Weak consumer confidence hurting Dutch housing market
May 14, 2012
The first quarter of 2012 goes on record as the worst quarter for the Dutch housing market since the outbreak of the credit crisis in 2008. The number of transactions decreased by 15.6% compared with the previous quarter and the median price of the property sold was down 2.8% compared to the previous quarter.
The decline in sales is being attributed to weak consumer confidence, economic stagnation and proposed unfavorable tax changes for home owners (reduction of tax deductibility of mortgage interests paid) by the government. The uncertainty among consumers is increasing, thereby causing consumers to postpone making him the decision to buy a house.
"Recent figures from the Central Bureau of Statistics shows that confidence has fallen more than anywhere else in Europe in the past year,” said Ger Hukker (pictured), chairman of NVM, the Dutch real estate association
. "The Dutch market is however dominated by uncertainty, declining disposable incomes and a declining borrowing capacity."
Buyers can benefit from the poor market with more homes to choose from; many available at lower prices. NVM chairman Hukker notes that sellers are more willing to adjust the asking price. "The number of adjustments has never been so high. Sellers are beginning to realize that they no longer can get out all the stops. They are also forced to do so by the large supply. These lower prices are positive for the purchasers, who also benefit from slightly lower mortgage rates.”
But not all sellers are willing to lower their price, opting instead to take them off the market. As the supply decreases, more realistic asking prices will come about.
NVM predicted at the beginning of the year that the number of transactions in 2012 would decrease by 5% and that prices would fall by 5%. In the first quarter, traditionally the worst quarter, the number of transactions declined by as much as 15.6%. The NVM expects to see a continued decrease in the number of transactions for the 2nd quarter. The group also predicts that prices will continue to go down, but less rapidly than in the first quarter.
"The housing market has changed from a sellers’ to a hard-buyer market,” says Hukker.

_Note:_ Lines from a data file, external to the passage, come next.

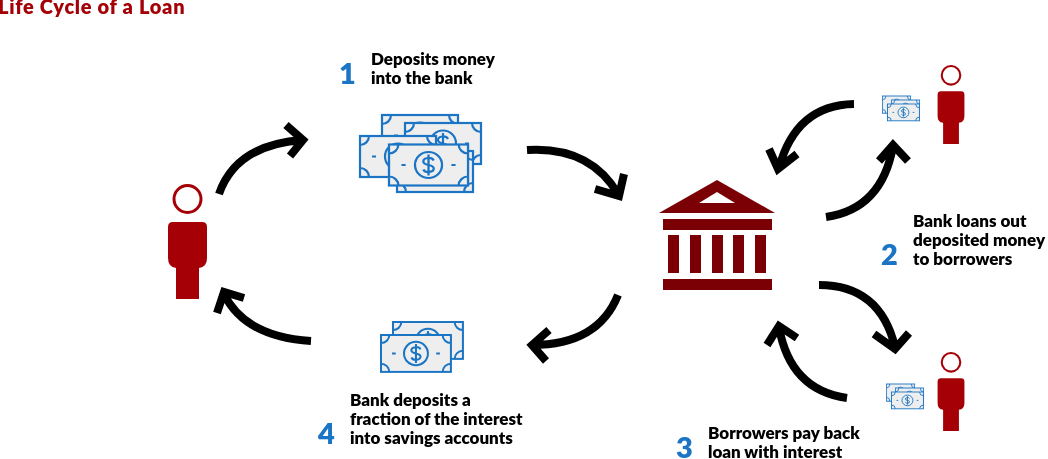
<!DOCTYPE html>
<html lang="en">
<head>
<meta charset="utf-8">
<title>Life Cycle of a Loan</title>
<style>
  :root {
    --red: #a50006;
    --bank: #7b0006;
    --blue: #1b75c4;
    --bill: #eeeeef;
    --ink: #000;
    --paper: #fff;
  }
  * { box-sizing: border-box; margin: 0; padding: 0; }
  html, body { width: 1048px; height: 459px; overflow: hidden; background: var(--paper); }
  .diagram {
    position: relative;
    width: 1048px;
    height: 459px;
    overflow: hidden;
    font-family: Lato, "Open Sans", sans-serif;
    font-weight: 900;
    color: var(--ink);
  }
  h1 {
    position: absolute;
    left: -2px;
    top: -4px;
    font-size: 20px;
    line-height: 20px;
    font-weight: 900;
    letter-spacing: 0.7px;
    white-space: nowrap;
    color: var(--red);
  }
  .drawing { position: absolute; left: 0; top: 0; display: block; }
  .step {
    position: absolute;
    display: flex;
    align-items: flex-end;
    white-space: nowrap;
  }
  .number {
    flex: 0 0 32px;
    font-size: 29px;
    line-height: 29px;
    color: var(--blue);
  }
  .label { font-size: 17px; line-height: 19px; }
  .deposit { left: 339px; top: 49px; }
  .lend { left: 881px; top: 211px; }
  .repay { left: 676px; top: 423px; }
  .interest { left: 318px; top: 390px; }
  .arrows path { fill: none; stroke: var(--ink); stroke-width: 8; }
  .bank { fill: var(--bank); }
  .bank .window { fill: var(--paper); }
</style>
</head>
<body>
<main class="diagram">
  <h1>Life Cycle of a Loan</h1>

  <svg class="drawing" width="1048" height="459" viewBox="0 0 1048 459" aria-hidden="true">
    <defs>
      <g id="bill" fill="none" stroke="var(--blue)" stroke-width="2.2">
        <rect width="76" height="41" fill="var(--bill)"/>
        <path d="M0 9A9 9 0 0 0 9 0M67 0A9 9 0 0 0 76 9M0 32A9 9 0 0 1 9 41M67 41A9 9 0 0 1 76 32"/>
        <circle cx="38" cy="20.5" r="13"/>
        <path d="M43 16C41 12 33 13 33 17C33 22 43 19 43 24C43 28 35 29 33 25M38 10V31"/>
        <path d="M12 20.5H16M60 20.5H64"/>
      </g>
      <g id="person">
        <circle cx="19.5" cy="15" r="13.5" fill="none" stroke="var(--red)" stroke-width="3"/>
        <path d="M5 38H34Q39 38 39 43V74Q39 83 31 84V115H8V84Q0 83 0 74V43Q0 38 5 38Z" fill="var(--red)"/>
      </g>
      <g id="small-pair">
        <use href="#bill" transform="scale(.37 .42)"/>
        <use href="#bill" transform="translate(9 4) scale(.37 .42)"/>
        <use href="#bill" transform="translate(5 8) scale(.42 .41)"/>
      </g>
      <rect id="column" y="235" width="11" height="38"/>
    </defs>

    <g class="people">
      <use href="#person" x="168" y="184"/>
      <use href="#person" transform="translate(937.6 65) scale(.688)"/>
      <use href="#person" transform="translate(937.6 352) scale(.688)"/>
    </g>

    <g class="money">
      <use href="#bill" x="382" y="115"/>
      <use href="#bill" x="405" y="123"/>
      <use href="#bill" x="360" y="136"/>
      <use href="#bill" x="397" y="151"/>
      <use href="#bill" transform="translate(389 144.5) scale(1.04 1)"/>
      <use href="#bill" transform="translate(393 322) scale(.92 .9)"/>
      <use href="#bill" transform="translate(381 335) scale(.92 .9)"/>
      <use href="#small-pair" x="882.5" y="96"/>
      <use href="#small-pair" x="886.5" y="384"/>
    </g>

    <g class="bank">
      <polygon points="717,180 775,213 659,213"/>
      <polygon class="window" points="717,192 735,203 699,203"/>
      <rect x="663" y="219" width="109" height="11"/>
      <use href="#column" x="668"/>
      <use href="#column" x="690"/>
      <use href="#column" x="712"/>
      <use href="#column" x="733"/>
      <use href="#column" x="755"/>
      <rect x="663" y="279" width="109" height="11"/>
    </g>

    <g class="arrows">
      <path d="M219 194Q236 145 302 140M286 125L303 140L290 156"/>
      <path d="M527 150Q590 146 618 194M595 189L619 196L624 174"/>
      <path d="M618 295Q598 345 532 345M549 330L532 345L546 361"/>
      <path d="M311 341Q245 337 224 294M217 313L224 292L244 298"/>
      <path d="M854 104Q796 105 779 168M769 149L778 169L797 154"/>
      <path d="M826 217Q882 209 893 146M879 161L893 145L908 161"/>
      <path d="M819 285Q880 285 895 347M874 334L895 349L909 333"/>
      <path d="M847 398Q790 390 779 327M767 345L779 326L797 338"/>
    </g>
  </svg>

  <section class="step deposit">
    <span class="number">1</span>
    <p class="label">Deposits money<br>into the bank</p>
  </section>
  <section class="step lend">
    <span class="number">2</span>
    <p class="label">Bank loans out<br>deposited money<br>to borrowers</p>
  </section>
  <section class="step repay">
    <span class="number">3</span>
    <p class="label">Borrowers pay back<br>loan with interest</p>
  </section>
  <section class="step interest">
    <span class="number">4</span>
    <p class="label">Bank deposits a<br>fraction of the interest<br>into savings accounts</p>
  </section>
</main>
</body>
</html>
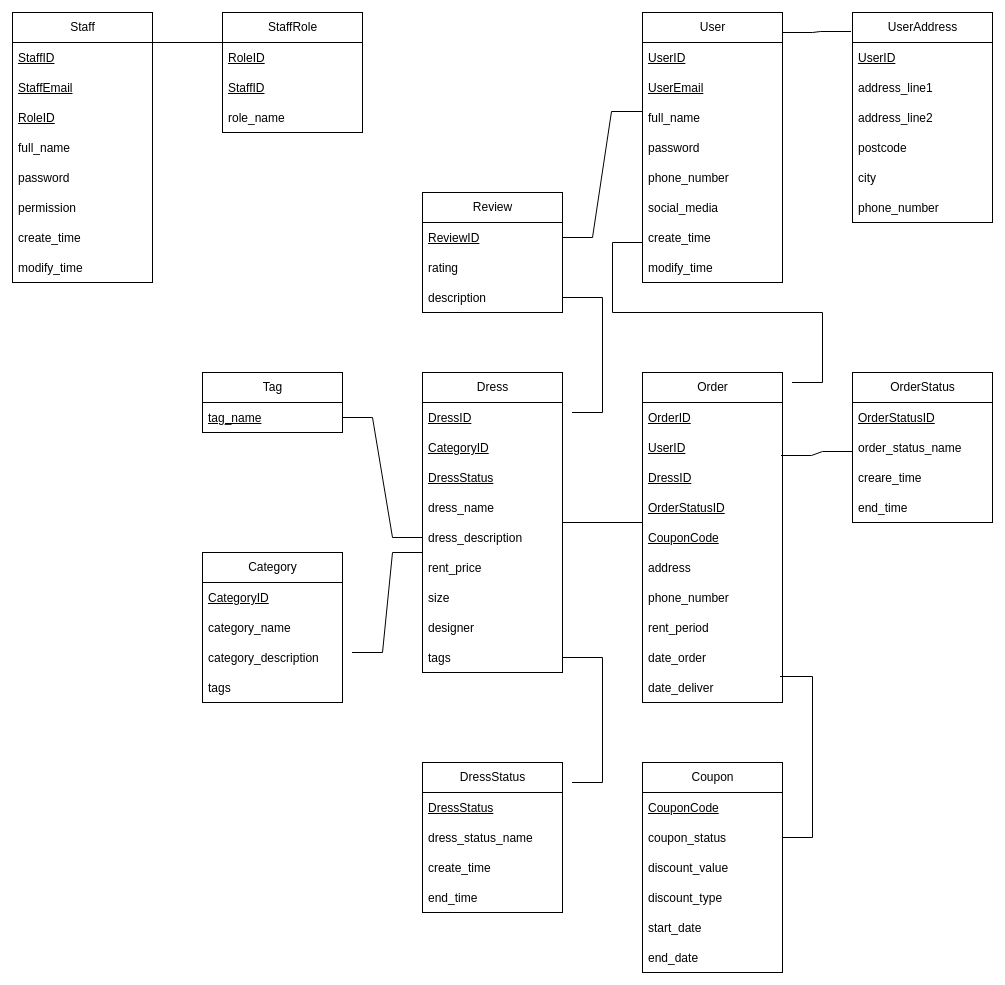
<!DOCTYPE html>
<html lang="en">
<head>
<meta charset="utf-8">
<title>Dress rental database diagram</title>
<style>
:root { --ink: #000; --paper: #fff; --row: 30px; }
* { box-sizing: border-box; margin: 0; padding: 0; }
html, body { width: 1005px; height: 985px; overflow: hidden; background: var(--paper); }
.diagram { position: relative; width: 1005px; height: 985px; color: var(--ink); font: 12px/30px "Liberation Sans", Arial, sans-serif; }
.links { position: absolute; left: 0; top: 0; fill: none; stroke: var(--ink); stroke-width: 1; }
.entity { position: absolute; left: var(--x); top: var(--y); width: 141px; border: 1px solid var(--ink); background: var(--paper); }
.entity h2 { height: var(--row); border-bottom: 1px solid var(--ink); font: inherit; line-height: 29px; text-align: center; }
.entity ul { list-style: none; display: flex; flex-direction: column; }
.entity li { height: var(--row); padding-left: 5px; white-space: nowrap; }
.entity li:last-child { height: 29px; }
.key { text-decoration: underline; }
</style>
</head>
<body>
<main class="diagram">
  <section class="entity" style="--x:12px;--y:12px">
    <h2>Staff</h2>
    <ul>
      <li class="key">StaffID</li>
      <li class="key">StaffEmail</li>
      <li class="key">RoleID</li>
      <li>full_name</li>
      <li>password</li>
      <li>permission</li>
      <li>create_time</li>
      <li>modify_time</li>
    </ul>
  </section>
  <section class="entity" style="--x:222px;--y:12px">
    <h2>StaffRole</h2>
    <ul>
      <li class="key">RoleID</li>
      <li class="key">StaffID</li>
      <li>role_name</li>
    </ul>
  </section>
  <section class="entity" style="--x:642px;--y:12px">
    <h2>User</h2>
    <ul>
      <li class="key">UserID</li>
      <li class="key">UserEmail</li>
      <li>full_name</li>
      <li>password</li>
      <li>phone_number</li>
      <li>social_media</li>
      <li>create_time</li>
      <li>modify_time</li>
    </ul>
  </section>
  <section class="entity" style="--x:852px;--y:12px">
    <h2>UserAddress</h2>
    <ul>
      <li class="key">UserID</li>
      <li>address_line1</li>
      <li>address_line2</li>
      <li>postcode</li>
      <li>city</li>
      <li>phone_number</li>
    </ul>
  </section>
  <section class="entity" style="--x:422px;--y:192px">
    <h2>Review</h2>
    <ul>
      <li class="key">ReviewID</li>
      <li>rating</li>
      <li>description</li>
    </ul>
  </section>
  <section class="entity" style="--x:202px;--y:372px">
    <h2>Tag</h2>
    <ul>
      <li class="key">tag_name</li>
    </ul>
  </section>
  <section class="entity" style="--x:422px;--y:372px">
    <h2>Dress</h2>
    <ul>
      <li class="key">DressID</li>
      <li class="key">CategoryID</li>
      <li class="key">DressStatus</li>
      <li>dress_name</li>
      <li>dress_description</li>
      <li>rent_price</li>
      <li>size</li>
      <li>designer</li>
      <li>tags</li>
    </ul>
  </section>
  <section class="entity" style="--x:642px;--y:372px">
    <h2>Order</h2>
    <ul>
      <li class="key">OrderID</li>
      <li class="key">UserID</li>
      <li class="key">DressID</li>
      <li class="key">OrderStatusID</li>
      <li class="key">CouponCode</li>
      <li>address</li>
      <li>phone_number</li>
      <li>rent_period</li>
      <li>date_order</li>
      <li>date_deliver</li>
    </ul>
  </section>
  <section class="entity" style="--x:852px;--y:372px">
    <h2>OrderStatus</h2>
    <ul>
      <li class="key">OrderStatusID</li>
      <li>order_status_name</li>
      <li>creare_time</li>
      <li>end_time</li>
    </ul>
  </section>
  <section class="entity" style="--x:202px;--y:552px">
    <h2>Category</h2>
    <ul>
      <li class="key">CategoryID</li>
      <li>category_name</li>
      <li>category_description</li>
      <li>tags</li>
    </ul>
  </section>
  <section class="entity" style="--x:422px;--y:762px">
    <h2>DressStatus</h2>
    <ul>
      <li class="key">DressStatus</li>
      <li>dress_status_name</li>
      <li>create_time</li>
      <li>end_time</li>
    </ul>
  </section>
  <section class="entity" style="--x:642px;--y:762px">
    <h2>Coupon</h2>
    <ul>
      <li class="key">CouponCode</li>
      <li>coupon_status</li>
      <li>discount_value</li>
      <li>discount_type</li>
      <li>start_date</li>
      <li>end_date</li>
    </ul>
  </section>
  <svg class="links" width="1005" height="985" viewBox="0 0 1005 985" aria-hidden="true">
    <polyline id="staff-role" points="153,42.5 222,42.5"/>
    <polyline id="user-address" points="783,32.5 812.5,32.5 820.5,31.5 851,31.5"/>
    <polyline id="review-user" points="563,237.5 592.5,237.5 611.5,111.5 642,111.5"/>
    <polyline id="review-dress" points="563,297.5 602.5,297.5 602.5,412.5 572,412.5"/>
    <polyline id="user-order" points="642,242.5 612.5,242.5 612.5,312.5 822.5,312.5 822.5,382.5 792,382.5"/>
    <polyline id="tag-dress" points="343,417.5 372.5,417.5 392.5,537.5 422,537.5"/>
    <polyline id="category-dress" points="352,652.5 382.5,652.5 392.5,552.5 422,552.5"/>
    <polyline id="dress-order" points="563,522.5 642,522.5"/>
    <polyline id="order-status" points="781,455.5 811.5,455.5 822.5,451.5 852,451.5"/>
    <polyline id="dress-status" points="563,657.5 602.5,657.5 602.5,782.5 572,782.5"/>
    <polyline id="order-coupon" points="780,676.5 812.5,676.5 812.5,837.5 783,837.5"/>
  </svg>
</main>
</body>
</html>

House prices are under pressure and more homes are for sale. The buyer is emperor in this market. Sellers would do well to their asking price to adjust to new market conditions."